Return the listing below exactly as it stands. Pictures stay out.

Task inputs>
□ □ □ □
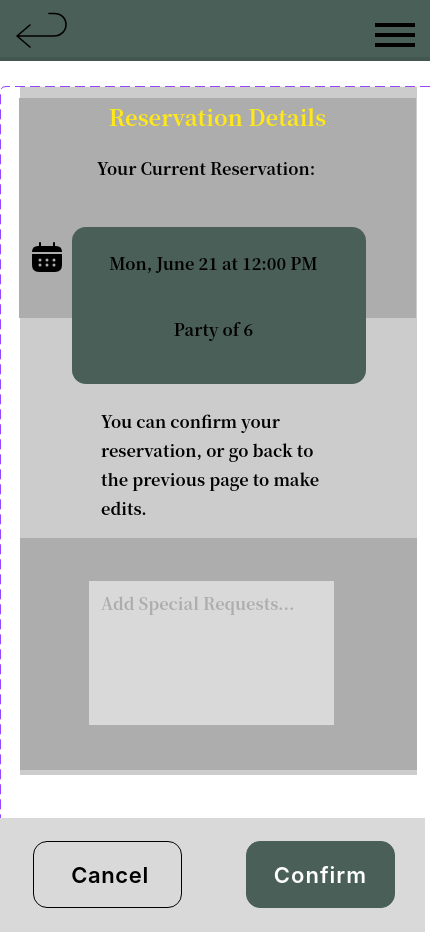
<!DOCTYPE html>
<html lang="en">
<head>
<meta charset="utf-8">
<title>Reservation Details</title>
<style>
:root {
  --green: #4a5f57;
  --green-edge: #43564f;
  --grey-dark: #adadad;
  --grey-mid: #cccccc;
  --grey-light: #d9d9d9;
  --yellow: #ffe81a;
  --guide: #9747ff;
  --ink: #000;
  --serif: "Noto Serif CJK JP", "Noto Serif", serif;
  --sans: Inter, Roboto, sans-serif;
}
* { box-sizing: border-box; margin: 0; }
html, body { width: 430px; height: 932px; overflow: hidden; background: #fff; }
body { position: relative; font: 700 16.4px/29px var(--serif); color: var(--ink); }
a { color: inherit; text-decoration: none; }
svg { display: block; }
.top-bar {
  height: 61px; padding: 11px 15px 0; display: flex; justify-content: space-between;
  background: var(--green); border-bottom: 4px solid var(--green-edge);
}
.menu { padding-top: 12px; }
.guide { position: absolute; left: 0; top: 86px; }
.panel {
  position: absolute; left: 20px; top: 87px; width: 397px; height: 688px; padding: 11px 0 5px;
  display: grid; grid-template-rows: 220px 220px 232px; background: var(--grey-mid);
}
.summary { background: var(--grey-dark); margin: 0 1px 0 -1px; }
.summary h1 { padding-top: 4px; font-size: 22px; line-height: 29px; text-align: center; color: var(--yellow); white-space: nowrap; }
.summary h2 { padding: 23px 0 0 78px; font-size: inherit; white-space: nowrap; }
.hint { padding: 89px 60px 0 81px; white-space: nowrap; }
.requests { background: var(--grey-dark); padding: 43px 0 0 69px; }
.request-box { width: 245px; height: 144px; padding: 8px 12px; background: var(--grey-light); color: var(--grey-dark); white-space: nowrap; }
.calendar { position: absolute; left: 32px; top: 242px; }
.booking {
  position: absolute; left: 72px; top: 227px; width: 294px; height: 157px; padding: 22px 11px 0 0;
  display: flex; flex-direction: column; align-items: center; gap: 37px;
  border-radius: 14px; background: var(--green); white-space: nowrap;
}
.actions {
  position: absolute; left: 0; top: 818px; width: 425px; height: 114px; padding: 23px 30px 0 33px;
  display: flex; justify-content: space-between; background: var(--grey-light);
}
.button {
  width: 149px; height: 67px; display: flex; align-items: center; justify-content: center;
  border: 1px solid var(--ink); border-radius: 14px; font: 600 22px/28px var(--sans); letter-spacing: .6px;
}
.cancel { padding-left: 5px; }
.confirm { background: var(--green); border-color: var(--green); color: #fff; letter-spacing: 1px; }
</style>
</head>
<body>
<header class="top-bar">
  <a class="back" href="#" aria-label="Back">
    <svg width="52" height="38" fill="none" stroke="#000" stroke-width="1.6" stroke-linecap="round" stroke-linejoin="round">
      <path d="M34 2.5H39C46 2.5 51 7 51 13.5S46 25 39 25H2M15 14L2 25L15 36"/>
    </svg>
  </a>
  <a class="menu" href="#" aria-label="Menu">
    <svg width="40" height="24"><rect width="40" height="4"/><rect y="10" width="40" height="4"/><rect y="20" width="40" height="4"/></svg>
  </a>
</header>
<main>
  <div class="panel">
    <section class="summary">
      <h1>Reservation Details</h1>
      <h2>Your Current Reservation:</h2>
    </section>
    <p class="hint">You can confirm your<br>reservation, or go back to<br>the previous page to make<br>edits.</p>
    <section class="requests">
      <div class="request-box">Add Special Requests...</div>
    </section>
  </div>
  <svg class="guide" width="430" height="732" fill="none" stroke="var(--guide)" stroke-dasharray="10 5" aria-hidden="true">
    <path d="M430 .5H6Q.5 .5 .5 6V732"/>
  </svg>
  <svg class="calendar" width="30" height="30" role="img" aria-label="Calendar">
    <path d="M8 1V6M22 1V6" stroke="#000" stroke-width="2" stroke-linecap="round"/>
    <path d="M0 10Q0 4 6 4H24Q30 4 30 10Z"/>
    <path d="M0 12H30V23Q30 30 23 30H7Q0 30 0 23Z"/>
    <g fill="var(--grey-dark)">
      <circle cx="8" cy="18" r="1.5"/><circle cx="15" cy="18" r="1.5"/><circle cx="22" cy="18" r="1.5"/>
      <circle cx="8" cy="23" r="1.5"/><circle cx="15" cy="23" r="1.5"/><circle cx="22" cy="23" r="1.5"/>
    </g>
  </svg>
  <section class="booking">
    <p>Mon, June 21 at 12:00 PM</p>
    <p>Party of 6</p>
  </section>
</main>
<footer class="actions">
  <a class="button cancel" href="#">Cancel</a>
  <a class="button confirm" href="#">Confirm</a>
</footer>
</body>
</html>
□ □ □ □
Reply to the exercise>
<!DOCTYPE html>
<html lang="en">
<head>
<meta charset="utf-8">
<title>Reservation Details</title>
<style>
:root {
  --green: #4a5f57;
  --green-edge: #43564f;
  --grey-dark: #adadad;
  --grey-mid: #cccccc;
  --grey-light: #d9d9d9;
  --yellow: #ffe81a;
  --guide: #9747ff;
  --ink: #000;
  --serif: "Noto Serif CJK JP", "Noto Serif", serif;
  --sans: Inter, Roboto, sans-serif;
}
* { box-sizing: border-box; margin: 0; }
html, body { width: 430px; height: 932px; overflow: hidden; background: #fff; }
body { position: relative; font: 700 16.4px/29px var(--serif); color: var(--ink); }
a { color: inherit; text-decoration: none; }
svg { display: block; }
.top-bar {
  height: 61px; padding: 11px 15px 0; display: flex; justify-content: space-between;
  background: var(--green); border-bottom: 4px solid var(--green-edge);
}
.menu { padding-top: 12px; }
.guide { position: absolute; left: 0; top: 86px; }
.panel {
  position: absolute; left: 20px; top: 87px; width: 397px; height: 688px; padding: 11px 0 5px;
  display: grid; grid-template-rows: 220px 220px 232px; background: var(--grey-mid);
}
.summary { background: var(--grey-dark); margin: 0 1px 0 -1px; }
.summary h1 { padding-top: 4px; font-size: 22px; line-height: 29px; text-align: center; color: var(--yellow); white-space: nowrap; }
.summary h2 { padding: 23px 0 0 78px; font-size: inherit; white-space: nowrap; }
.hint { padding: 89px 60px 0 81px; white-space: nowrap; }
.requests { background: var(--grey-dark); padding: 43px 0 0 69px; }
.request-box { width: 245px; height: 144px; padding: 8px 12px; background: var(--grey-light); color: var(--grey-dark); white-space: nowrap; }
.calendar { position: absolute; left: 32px; top: 242px; }
.booking {
  position: absolute; left: 72px; top: 227px; width: 294px; height: 157px; padding: 22px 11px 0 0;
  display: flex; flex-direction: column; align-items: center; gap: 37px;
  border-radius: 14px; background: var(--green); white-space: nowrap;
}
.actions {
  position: absolute; left: 0; top: 818px; width: 425px; height: 114px; padding: 23px 30px 0 33px;
  display: flex; justify-content: space-between; background: var(--grey-light);
}
.button {
  width: 149px; height: 67px; display: flex; align-items: center; justify-content: center;
  border: 1px solid var(--ink); border-radius: 14px; font: 600 22px/28px var(--sans); letter-spacing: .6px;
}
.cancel { padding-left: 5px; }
.confirm { background: var(--green); border-color: var(--green); color: #fff; letter-spacing: 1px; }
</style>
</head>
<body>
<header class="top-bar">
  <a class="back" href="#" aria-label="Back">
    <svg width="52" height="38" fill="none" stroke="#000" stroke-width="1.6" stroke-linecap="round" stroke-linejoin="round">
      <path d="M34 2.5H39C46 2.5 51 7 51 13.5S46 25 39 25H2M15 14L2 25L15 36"/>
    </svg>
  </a>
  <a class="menu" href="#" aria-label="Menu">
    <svg width="40" height="24"><rect width="40" height="4"/><rect y="10" width="40" height="4"/><rect y="20" width="40" height="4"/></svg>
  </a>
</header>
<main>
  <div class="panel">
    <section class="summary">
      <h1>Reservation Details</h1>
      <h2>Your Current Reservation:</h2>
    </section>
    <p class="hint">You can confirm your<br>reservation, or go back to<br>the previous page to make<br>edits.</p>
    <section class="requests">
      <div class="request-box">Add Special Requests...</div>
    </section>
  </div>
  <svg class="guide" width="430" height="732" fill="none" stroke="var(--guide)" stroke-dasharray="10 5" aria-hidden="true">
    <path d="M430 .5H6Q.5 .5 .5 6V732"/>
  </svg>
  <svg class="calendar" width="30" height="30" role="img" aria-label="Calendar">
    <path d="M8 1V6M22 1V6" stroke="#000" stroke-width="2" stroke-linecap="round"/>
    <path d="M0 10Q0 4 6 4H24Q30 4 30 10Z"/>
    <path d="M0 12H30V23Q30 30 23 30H7Q0 30 0 23Z"/>
    <g fill="var(--grey-dark)">
      <circle cx="8" cy="18" r="1.5"/><circle cx="15" cy="18" r="1.5"/><circle cx="22" cy="18" r="1.5"/>
      <circle cx="8" cy="23" r="1.5"/><circle cx="15" cy="23" r="1.5"/><circle cx="22" cy="23" r="1.5"/>
    </g>
  </svg>
  <section class="booking">
    <p>Mon, June 21 at 12:00 PM</p>
    <p>Party of 6</p>
  </section>
</main>
<footer class="actions">
  <a class="button cancel" href="#">Cancel</a>
  <a class="button confirm" href="#">Confirm</a>
</footer>
</body>
</html>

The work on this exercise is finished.